##### Exercise data

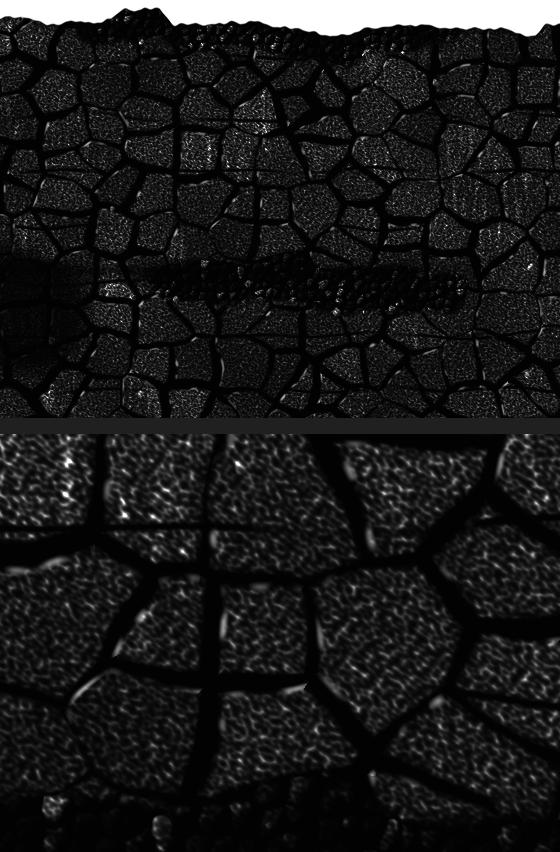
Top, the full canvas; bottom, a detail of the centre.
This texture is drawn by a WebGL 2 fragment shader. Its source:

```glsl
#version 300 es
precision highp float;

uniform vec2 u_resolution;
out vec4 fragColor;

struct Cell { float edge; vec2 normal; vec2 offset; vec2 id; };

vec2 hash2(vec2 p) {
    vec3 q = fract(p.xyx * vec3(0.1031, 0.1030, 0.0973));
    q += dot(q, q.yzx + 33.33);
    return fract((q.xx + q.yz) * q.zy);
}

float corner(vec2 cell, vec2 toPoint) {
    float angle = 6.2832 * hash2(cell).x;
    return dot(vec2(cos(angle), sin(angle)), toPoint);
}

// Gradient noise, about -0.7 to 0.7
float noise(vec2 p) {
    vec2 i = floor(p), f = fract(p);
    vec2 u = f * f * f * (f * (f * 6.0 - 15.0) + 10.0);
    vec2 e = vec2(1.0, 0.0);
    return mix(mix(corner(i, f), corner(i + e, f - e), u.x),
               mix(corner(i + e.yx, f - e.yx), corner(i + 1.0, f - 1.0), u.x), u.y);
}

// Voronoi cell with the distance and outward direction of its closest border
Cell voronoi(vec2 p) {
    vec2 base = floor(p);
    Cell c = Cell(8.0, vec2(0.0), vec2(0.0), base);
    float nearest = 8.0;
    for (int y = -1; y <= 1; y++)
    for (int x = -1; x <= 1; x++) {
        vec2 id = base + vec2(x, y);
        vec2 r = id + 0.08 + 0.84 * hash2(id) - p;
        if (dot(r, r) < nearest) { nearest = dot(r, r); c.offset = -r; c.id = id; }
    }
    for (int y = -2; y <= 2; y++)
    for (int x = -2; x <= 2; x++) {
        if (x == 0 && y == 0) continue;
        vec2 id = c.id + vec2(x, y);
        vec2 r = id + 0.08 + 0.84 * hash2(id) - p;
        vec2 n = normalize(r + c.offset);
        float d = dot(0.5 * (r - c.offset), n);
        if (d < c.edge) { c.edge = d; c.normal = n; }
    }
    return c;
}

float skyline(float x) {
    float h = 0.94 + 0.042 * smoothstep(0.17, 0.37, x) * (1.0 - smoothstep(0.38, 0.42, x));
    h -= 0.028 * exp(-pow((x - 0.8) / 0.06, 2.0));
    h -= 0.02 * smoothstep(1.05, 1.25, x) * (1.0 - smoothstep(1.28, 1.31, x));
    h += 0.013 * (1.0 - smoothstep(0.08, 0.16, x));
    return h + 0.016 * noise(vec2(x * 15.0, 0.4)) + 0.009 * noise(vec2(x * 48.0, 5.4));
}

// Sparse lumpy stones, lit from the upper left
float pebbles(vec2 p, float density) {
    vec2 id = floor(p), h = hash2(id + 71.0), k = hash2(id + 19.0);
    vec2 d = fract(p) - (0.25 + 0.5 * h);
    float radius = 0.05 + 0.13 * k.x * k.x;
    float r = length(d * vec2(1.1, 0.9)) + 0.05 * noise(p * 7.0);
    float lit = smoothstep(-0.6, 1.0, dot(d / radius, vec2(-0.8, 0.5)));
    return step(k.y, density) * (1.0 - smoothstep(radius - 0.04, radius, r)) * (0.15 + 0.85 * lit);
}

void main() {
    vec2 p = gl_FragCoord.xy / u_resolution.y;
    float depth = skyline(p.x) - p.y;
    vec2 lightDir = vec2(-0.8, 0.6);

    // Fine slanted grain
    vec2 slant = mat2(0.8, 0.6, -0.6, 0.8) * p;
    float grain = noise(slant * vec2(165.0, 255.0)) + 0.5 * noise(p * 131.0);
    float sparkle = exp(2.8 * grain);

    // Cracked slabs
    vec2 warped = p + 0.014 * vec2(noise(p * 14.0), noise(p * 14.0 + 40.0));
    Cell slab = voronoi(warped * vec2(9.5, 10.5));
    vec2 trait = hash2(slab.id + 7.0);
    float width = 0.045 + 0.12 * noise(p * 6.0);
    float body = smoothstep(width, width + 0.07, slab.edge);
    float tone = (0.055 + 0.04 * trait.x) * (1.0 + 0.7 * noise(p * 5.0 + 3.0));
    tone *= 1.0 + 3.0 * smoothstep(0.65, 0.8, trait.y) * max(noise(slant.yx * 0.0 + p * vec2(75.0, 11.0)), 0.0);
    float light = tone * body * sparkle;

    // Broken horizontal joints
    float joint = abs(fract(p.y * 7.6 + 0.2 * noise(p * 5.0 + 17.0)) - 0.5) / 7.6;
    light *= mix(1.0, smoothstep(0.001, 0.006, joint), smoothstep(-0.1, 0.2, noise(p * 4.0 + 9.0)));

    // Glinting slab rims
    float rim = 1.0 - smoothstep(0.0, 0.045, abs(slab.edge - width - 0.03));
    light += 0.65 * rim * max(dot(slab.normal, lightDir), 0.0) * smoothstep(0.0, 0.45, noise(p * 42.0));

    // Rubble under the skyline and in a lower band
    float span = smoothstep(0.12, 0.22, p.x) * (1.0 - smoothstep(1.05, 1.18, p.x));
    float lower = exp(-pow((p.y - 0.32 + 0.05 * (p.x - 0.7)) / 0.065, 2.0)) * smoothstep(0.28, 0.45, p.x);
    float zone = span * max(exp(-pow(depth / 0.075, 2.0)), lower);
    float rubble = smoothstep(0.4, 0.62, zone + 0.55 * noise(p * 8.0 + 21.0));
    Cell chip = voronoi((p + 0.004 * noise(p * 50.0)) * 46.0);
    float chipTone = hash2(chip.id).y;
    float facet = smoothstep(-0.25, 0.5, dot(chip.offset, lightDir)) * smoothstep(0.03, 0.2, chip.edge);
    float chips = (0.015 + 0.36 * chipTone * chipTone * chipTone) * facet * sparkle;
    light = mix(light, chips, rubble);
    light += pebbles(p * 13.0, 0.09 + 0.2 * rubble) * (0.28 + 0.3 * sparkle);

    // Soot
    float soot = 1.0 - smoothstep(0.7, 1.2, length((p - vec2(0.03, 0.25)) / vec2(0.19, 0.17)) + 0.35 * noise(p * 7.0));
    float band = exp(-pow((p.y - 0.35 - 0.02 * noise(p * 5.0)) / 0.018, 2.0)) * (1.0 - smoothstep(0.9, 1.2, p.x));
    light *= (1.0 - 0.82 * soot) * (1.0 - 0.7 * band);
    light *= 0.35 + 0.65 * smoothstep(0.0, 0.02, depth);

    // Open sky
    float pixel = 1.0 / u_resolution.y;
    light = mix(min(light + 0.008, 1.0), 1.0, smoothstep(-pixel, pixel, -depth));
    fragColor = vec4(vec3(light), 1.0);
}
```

##########
##### Exercise data

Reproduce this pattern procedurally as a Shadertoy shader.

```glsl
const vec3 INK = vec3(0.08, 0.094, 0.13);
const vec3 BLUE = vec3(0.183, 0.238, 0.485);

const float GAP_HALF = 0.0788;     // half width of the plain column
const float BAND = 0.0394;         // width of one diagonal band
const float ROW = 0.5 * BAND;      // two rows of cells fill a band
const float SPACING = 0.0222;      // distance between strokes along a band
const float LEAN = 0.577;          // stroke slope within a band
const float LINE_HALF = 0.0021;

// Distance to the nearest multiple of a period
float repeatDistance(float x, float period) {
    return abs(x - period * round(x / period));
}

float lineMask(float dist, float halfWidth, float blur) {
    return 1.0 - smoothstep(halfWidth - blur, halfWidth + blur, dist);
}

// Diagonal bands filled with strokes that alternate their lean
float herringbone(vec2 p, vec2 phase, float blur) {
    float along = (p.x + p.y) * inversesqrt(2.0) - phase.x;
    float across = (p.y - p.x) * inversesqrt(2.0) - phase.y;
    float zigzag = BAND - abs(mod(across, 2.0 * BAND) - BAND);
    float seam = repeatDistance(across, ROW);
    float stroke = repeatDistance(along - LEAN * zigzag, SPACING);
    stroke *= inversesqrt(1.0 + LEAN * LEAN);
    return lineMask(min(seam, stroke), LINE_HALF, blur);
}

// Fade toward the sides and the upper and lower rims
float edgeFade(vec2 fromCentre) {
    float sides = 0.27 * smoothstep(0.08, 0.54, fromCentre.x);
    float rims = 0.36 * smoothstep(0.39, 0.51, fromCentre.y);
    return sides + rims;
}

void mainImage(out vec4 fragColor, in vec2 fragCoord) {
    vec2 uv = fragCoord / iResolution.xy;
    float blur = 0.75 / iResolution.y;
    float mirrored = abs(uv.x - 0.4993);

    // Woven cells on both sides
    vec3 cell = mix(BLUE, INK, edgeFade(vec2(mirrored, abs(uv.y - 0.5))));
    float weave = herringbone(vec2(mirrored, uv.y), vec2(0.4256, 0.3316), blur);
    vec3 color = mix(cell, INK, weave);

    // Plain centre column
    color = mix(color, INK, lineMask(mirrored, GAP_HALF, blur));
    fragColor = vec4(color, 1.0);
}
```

##########

Your goal: Among the lines above, find those carrying the word "sparkle" and copy them out.

Exercise result:
    float sparkle = exp(2.8 * grain);
    float light = tone * body * sparkle;
    float chips = (0.015 + 0.36 * chipTone * chipTone * chipTone) * facet * sparkle;
    light += pebbles(p * 13.0, 0.09 + 0.2 * rubble) * (0.28 + 0.3 * sparkle);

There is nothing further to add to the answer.